_EXERCISE GOAL:_ Using the data below, copy out all lines with the word "into".

[Dataset entries]
◆ ◆ ◆
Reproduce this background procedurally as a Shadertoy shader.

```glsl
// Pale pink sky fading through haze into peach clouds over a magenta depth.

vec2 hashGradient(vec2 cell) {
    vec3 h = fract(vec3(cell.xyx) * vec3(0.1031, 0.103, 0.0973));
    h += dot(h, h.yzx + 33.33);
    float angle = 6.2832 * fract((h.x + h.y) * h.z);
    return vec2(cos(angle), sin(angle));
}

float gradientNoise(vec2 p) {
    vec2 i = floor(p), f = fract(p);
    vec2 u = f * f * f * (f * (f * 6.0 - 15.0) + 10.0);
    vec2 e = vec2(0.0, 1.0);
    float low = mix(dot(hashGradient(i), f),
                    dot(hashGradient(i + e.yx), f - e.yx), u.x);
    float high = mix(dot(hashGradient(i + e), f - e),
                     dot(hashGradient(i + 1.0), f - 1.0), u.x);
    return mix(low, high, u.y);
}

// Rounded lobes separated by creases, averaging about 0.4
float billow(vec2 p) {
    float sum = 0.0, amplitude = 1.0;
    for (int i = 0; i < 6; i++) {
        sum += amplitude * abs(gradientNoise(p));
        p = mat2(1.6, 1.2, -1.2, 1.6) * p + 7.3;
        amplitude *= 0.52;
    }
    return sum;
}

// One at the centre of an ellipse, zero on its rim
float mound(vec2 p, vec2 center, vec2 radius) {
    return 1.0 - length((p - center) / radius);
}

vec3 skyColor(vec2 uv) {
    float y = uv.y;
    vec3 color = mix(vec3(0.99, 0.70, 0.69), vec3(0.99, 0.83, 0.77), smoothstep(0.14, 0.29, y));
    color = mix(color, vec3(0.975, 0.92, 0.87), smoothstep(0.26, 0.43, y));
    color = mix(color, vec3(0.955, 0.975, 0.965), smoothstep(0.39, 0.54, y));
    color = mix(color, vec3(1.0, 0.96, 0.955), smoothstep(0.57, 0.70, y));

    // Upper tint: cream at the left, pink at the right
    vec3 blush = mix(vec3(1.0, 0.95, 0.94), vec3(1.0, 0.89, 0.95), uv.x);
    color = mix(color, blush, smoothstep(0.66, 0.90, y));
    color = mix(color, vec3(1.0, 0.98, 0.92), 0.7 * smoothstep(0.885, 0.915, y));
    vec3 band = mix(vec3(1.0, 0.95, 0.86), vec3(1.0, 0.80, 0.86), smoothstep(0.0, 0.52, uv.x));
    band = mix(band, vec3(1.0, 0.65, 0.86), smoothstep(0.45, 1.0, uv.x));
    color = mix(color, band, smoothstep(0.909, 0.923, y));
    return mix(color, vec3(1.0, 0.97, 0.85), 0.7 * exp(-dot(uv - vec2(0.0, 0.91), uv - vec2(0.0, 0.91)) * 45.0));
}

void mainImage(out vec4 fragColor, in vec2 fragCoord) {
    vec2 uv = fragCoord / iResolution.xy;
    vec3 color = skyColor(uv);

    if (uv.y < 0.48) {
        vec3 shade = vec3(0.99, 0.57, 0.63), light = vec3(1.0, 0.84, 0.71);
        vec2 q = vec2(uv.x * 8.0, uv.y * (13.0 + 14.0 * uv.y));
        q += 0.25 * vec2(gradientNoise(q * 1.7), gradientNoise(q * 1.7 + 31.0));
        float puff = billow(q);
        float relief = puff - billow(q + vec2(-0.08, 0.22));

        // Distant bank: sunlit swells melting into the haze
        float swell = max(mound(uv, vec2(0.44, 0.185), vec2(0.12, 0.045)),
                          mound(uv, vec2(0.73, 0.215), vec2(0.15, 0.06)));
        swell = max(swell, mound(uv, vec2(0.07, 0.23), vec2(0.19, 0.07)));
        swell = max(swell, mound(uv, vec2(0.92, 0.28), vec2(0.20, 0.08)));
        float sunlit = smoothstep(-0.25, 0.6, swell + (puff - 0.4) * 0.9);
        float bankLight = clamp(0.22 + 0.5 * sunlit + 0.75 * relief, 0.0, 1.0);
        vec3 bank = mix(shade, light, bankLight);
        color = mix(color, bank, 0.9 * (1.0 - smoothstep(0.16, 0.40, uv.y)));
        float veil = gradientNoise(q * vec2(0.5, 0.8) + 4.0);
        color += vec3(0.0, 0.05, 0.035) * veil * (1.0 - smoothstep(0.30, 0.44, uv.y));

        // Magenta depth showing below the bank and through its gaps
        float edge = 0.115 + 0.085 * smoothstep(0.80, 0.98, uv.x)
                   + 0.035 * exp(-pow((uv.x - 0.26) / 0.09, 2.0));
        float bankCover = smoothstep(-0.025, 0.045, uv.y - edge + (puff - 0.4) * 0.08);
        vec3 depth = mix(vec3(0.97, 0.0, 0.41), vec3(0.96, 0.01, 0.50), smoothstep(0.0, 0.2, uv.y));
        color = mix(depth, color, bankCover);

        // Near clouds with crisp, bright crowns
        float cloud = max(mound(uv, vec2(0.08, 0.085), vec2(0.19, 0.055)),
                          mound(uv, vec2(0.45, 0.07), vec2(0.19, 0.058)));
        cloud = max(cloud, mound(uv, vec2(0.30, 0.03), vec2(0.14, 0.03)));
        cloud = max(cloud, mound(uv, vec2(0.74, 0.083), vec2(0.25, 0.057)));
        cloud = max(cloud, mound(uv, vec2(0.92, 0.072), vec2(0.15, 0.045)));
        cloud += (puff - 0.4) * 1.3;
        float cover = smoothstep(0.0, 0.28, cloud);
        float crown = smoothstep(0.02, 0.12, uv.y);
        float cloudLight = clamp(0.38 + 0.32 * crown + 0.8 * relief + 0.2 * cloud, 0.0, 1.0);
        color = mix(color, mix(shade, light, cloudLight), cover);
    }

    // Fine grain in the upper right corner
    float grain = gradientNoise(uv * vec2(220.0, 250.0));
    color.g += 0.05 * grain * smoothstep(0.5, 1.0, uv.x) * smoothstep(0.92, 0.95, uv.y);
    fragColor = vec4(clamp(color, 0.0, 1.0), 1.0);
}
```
◆ ◆ ◆
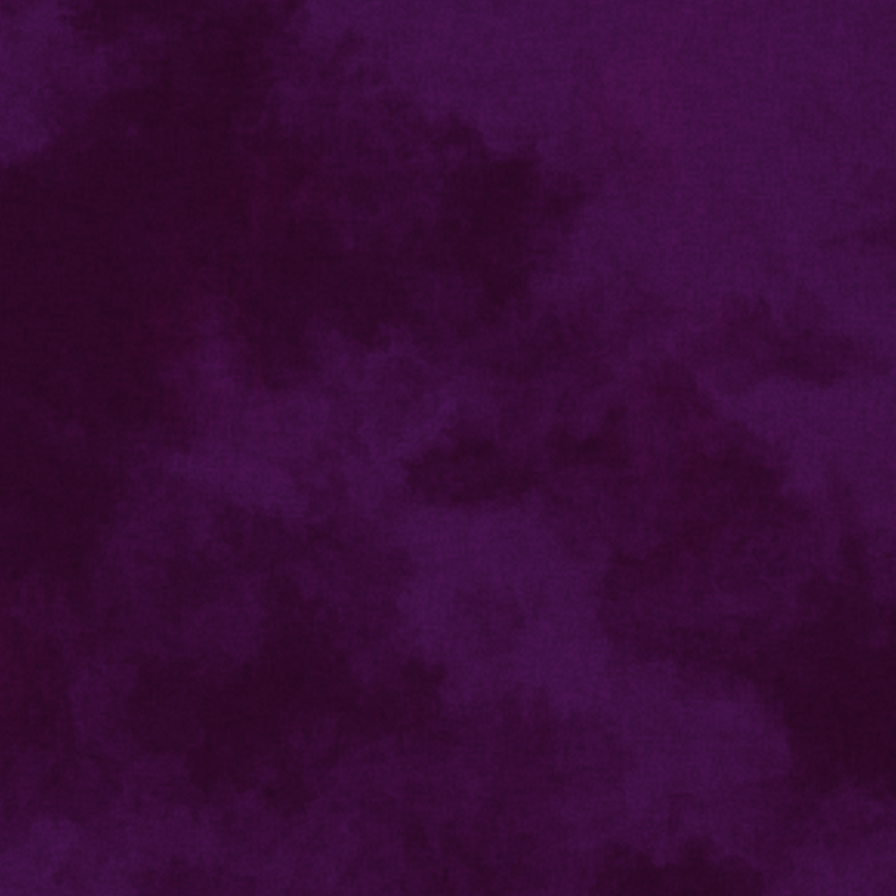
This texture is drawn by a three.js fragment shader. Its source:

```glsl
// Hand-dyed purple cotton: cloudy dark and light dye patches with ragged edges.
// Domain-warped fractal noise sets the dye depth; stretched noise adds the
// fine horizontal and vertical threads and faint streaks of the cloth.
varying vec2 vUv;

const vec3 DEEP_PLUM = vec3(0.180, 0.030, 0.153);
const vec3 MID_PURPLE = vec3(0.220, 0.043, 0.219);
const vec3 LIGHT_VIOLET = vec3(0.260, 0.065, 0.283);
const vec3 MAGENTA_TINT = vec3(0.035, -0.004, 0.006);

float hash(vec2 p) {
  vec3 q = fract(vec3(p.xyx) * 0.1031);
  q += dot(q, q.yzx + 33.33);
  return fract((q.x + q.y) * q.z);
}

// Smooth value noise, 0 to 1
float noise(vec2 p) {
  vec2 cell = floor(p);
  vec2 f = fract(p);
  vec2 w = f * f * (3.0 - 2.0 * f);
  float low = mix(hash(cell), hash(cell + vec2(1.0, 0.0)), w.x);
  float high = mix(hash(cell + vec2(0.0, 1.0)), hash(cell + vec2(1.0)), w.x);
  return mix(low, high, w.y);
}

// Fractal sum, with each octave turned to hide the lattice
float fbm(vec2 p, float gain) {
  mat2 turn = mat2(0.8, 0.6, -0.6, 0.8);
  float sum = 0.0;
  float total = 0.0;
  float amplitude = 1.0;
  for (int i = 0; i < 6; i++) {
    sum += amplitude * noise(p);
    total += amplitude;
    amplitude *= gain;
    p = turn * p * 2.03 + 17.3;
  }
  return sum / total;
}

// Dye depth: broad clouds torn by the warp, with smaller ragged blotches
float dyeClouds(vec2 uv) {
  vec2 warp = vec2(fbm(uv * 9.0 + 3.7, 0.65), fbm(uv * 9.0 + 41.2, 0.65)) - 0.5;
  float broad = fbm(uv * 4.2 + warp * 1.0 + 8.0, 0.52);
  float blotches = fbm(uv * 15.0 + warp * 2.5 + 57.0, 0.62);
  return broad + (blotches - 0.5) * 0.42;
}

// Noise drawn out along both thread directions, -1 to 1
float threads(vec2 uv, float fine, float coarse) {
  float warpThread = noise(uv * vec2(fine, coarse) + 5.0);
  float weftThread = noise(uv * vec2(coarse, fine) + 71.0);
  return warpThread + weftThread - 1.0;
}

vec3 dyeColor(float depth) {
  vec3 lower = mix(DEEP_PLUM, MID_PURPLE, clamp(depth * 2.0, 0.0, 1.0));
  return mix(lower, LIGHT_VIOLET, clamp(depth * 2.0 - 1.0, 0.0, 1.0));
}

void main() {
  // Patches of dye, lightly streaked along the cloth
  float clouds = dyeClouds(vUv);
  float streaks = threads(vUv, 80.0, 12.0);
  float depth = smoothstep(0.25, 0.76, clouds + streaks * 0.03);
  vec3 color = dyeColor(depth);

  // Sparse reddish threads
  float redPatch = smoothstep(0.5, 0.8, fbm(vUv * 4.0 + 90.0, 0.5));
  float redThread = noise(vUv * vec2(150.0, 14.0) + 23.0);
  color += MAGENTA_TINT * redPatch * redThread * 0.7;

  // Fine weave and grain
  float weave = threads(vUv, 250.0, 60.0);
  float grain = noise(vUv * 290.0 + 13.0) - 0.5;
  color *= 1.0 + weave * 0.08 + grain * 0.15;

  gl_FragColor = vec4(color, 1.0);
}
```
◆ ◆ ◆
_TASK RESULT:_
// Pale pink sky fading through haze into peach clouds over a magenta depth.
        // Distant bank: sunlit swells melting into the haze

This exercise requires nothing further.